That’s another trait that Roufus has picked up, and believes Brooks’ ability to learn and retain information will serve him well.

"For sure -- I think what limits people in the beginning of their training is that they don’t have enough time to train, honestly," he says. "That’s what made Anthony Pettis special. His brother [Sergio] let him take the backseat in their martial arts school, so Anthony could live at the academy when he started. Anthony used to take two classes in the morning and two classes in the evening when he first started training with me. That’s why he’s so darn good. So yeah, he’s a sponge, not unlike Phil. But you know what? If you don’t use a sponge you can’t clean up your kitchen, right?

"What made Phil successful in the WWE is going to make him do well in this as well. Wrestling is not an easy gig. They do 300 dates a year. Especially when you’re not a star. It’s not the stuff that people do when they’re a star that makes them special; it’s what they do when they’re not a star, the stuff you find out about them. Phil became a star and had to do those things, but he worked really hard on the indie circuit on his way up through the WWE ranks."

Now Roufus is in the unique position to help Brooks up through the MMA ranks. It’s a challenge that his team welcomes, even with all the scrutiny that comes with it. When asked to take a stab at estimating when Brooks would be ready to step in the Octagon, he says it’s wait and see.

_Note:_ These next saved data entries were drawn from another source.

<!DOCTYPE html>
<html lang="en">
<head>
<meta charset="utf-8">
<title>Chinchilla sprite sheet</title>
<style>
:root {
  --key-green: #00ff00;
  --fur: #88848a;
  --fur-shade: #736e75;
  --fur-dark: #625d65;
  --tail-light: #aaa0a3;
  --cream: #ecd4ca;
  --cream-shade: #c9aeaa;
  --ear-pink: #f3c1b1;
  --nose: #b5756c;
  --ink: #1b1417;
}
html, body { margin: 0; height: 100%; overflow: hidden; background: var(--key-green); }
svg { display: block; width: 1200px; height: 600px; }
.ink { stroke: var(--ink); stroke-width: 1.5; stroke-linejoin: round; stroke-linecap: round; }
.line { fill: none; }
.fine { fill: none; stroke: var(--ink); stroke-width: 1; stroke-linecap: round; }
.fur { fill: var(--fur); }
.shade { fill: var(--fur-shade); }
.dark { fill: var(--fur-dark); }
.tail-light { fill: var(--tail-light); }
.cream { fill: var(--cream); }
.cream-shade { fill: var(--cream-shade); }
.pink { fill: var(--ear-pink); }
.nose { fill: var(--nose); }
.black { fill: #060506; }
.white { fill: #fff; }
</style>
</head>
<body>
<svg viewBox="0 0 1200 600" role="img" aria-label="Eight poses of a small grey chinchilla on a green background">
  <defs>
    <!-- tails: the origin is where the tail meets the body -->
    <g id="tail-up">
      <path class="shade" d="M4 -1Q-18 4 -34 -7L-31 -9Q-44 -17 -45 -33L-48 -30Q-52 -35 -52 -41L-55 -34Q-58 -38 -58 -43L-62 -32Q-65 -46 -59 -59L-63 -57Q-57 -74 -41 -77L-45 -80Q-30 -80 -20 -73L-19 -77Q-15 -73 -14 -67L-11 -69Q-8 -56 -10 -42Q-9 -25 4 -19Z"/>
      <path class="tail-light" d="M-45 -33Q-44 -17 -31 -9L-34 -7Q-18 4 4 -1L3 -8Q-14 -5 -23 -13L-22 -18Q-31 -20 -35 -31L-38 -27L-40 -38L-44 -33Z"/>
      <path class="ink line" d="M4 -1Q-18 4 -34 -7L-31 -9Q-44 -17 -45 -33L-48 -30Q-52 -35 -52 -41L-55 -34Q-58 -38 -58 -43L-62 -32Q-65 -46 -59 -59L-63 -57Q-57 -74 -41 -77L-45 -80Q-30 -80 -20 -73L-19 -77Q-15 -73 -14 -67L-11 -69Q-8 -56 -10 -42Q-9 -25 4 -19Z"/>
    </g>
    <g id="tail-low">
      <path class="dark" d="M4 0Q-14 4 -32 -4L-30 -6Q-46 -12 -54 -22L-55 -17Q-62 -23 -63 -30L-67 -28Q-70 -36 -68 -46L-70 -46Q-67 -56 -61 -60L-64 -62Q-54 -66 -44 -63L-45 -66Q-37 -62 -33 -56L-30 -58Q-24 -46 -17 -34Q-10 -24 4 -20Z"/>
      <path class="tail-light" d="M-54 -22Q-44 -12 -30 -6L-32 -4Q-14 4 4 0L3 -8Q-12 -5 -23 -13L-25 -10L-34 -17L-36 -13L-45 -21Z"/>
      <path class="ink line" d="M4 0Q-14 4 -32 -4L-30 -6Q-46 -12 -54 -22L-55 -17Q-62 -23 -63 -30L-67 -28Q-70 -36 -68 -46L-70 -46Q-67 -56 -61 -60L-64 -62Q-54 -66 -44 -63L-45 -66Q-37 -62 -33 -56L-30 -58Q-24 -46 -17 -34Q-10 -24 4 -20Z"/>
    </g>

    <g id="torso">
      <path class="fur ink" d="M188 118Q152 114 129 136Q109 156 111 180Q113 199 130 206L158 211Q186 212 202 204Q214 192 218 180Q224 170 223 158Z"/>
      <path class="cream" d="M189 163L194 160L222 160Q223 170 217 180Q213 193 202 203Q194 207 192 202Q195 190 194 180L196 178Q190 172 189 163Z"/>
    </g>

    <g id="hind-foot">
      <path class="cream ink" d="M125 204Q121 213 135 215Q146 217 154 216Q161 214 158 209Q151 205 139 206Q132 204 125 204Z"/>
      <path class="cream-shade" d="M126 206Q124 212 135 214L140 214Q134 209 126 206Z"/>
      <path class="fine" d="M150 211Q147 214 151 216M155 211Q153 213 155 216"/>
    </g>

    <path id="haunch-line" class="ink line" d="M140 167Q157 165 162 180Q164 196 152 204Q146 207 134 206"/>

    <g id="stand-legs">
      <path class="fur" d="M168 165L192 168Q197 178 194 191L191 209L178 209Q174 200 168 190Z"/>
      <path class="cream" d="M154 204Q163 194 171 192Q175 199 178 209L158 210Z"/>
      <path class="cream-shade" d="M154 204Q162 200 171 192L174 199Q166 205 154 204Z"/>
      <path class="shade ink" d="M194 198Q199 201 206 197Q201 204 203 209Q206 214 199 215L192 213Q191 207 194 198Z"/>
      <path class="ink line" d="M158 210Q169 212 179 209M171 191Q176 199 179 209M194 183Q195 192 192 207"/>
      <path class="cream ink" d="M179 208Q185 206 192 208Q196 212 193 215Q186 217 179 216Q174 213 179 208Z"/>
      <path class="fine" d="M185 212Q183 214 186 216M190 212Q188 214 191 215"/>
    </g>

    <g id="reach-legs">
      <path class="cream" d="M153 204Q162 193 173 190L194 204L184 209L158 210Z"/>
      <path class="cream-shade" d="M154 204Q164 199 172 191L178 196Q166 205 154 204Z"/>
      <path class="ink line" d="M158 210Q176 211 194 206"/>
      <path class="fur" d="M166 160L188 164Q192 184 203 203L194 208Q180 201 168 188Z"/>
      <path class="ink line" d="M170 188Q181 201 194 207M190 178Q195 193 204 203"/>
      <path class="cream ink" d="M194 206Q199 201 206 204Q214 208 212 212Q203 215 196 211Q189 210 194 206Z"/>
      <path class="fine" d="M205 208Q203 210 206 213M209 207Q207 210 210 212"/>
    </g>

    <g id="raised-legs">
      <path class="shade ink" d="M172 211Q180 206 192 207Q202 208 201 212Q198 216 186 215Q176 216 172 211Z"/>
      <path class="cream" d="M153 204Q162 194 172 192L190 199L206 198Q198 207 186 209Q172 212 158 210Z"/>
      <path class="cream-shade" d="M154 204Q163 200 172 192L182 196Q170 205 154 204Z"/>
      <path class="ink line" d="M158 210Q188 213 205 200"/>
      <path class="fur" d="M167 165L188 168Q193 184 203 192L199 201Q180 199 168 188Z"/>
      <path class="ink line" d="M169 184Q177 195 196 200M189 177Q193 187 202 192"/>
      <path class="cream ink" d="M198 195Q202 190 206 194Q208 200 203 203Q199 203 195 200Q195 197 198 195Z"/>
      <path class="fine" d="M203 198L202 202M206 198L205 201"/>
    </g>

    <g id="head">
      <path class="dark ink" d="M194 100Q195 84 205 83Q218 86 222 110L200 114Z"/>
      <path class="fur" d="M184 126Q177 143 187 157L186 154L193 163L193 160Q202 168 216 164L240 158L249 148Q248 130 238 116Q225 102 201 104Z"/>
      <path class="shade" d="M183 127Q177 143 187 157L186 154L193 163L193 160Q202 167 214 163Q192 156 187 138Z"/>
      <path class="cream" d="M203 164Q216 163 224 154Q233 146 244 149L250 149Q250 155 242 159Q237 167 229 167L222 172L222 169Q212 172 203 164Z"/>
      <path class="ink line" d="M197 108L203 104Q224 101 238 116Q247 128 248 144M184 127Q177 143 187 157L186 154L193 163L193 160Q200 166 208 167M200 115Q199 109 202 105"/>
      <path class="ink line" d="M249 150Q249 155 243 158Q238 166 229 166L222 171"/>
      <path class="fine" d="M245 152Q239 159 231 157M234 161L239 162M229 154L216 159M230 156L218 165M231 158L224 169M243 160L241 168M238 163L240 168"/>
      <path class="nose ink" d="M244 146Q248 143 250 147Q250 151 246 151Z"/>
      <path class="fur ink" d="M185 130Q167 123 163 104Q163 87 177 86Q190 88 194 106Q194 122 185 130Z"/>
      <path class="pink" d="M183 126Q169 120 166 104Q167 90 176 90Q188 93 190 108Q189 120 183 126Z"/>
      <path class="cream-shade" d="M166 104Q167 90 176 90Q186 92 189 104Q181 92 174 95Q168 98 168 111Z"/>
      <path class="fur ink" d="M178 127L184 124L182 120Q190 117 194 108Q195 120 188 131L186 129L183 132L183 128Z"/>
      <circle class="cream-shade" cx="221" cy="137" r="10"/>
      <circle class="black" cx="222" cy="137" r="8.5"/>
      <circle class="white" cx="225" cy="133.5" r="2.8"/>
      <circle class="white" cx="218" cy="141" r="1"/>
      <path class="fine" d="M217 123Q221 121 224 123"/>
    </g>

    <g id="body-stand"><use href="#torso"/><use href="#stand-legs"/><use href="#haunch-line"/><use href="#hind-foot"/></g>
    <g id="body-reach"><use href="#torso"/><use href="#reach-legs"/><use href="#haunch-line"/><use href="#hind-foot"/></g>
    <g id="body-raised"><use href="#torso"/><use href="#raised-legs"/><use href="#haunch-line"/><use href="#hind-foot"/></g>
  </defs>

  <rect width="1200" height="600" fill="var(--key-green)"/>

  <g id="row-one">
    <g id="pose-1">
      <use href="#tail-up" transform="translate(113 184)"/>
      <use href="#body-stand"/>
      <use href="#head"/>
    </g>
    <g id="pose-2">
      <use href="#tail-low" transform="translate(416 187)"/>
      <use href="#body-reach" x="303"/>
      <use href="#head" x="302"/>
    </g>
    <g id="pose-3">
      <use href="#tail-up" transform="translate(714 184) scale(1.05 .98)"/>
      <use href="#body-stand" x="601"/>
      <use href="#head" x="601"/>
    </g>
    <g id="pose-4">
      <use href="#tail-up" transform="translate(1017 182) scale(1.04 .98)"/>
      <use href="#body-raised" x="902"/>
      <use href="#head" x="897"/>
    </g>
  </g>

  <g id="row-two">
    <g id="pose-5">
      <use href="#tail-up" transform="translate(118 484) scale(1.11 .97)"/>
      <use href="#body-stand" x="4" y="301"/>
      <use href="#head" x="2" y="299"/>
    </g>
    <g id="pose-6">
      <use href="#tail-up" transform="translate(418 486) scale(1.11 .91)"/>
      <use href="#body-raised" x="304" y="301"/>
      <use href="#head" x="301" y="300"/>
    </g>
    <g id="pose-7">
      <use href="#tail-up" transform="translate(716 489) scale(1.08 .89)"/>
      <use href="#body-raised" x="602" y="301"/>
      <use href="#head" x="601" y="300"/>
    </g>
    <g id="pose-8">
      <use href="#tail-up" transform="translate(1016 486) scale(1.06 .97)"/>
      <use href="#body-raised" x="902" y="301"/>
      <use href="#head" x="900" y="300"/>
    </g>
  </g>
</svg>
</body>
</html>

"Hopefully by fall, but I can’t really say," he says. "I mean, it could be less or it could be more. The one thing that him and Dana [White] and Lorenzo [Fertitta] talk about, they want him to be the real deal. I’m going to be committed to help him reach his goals."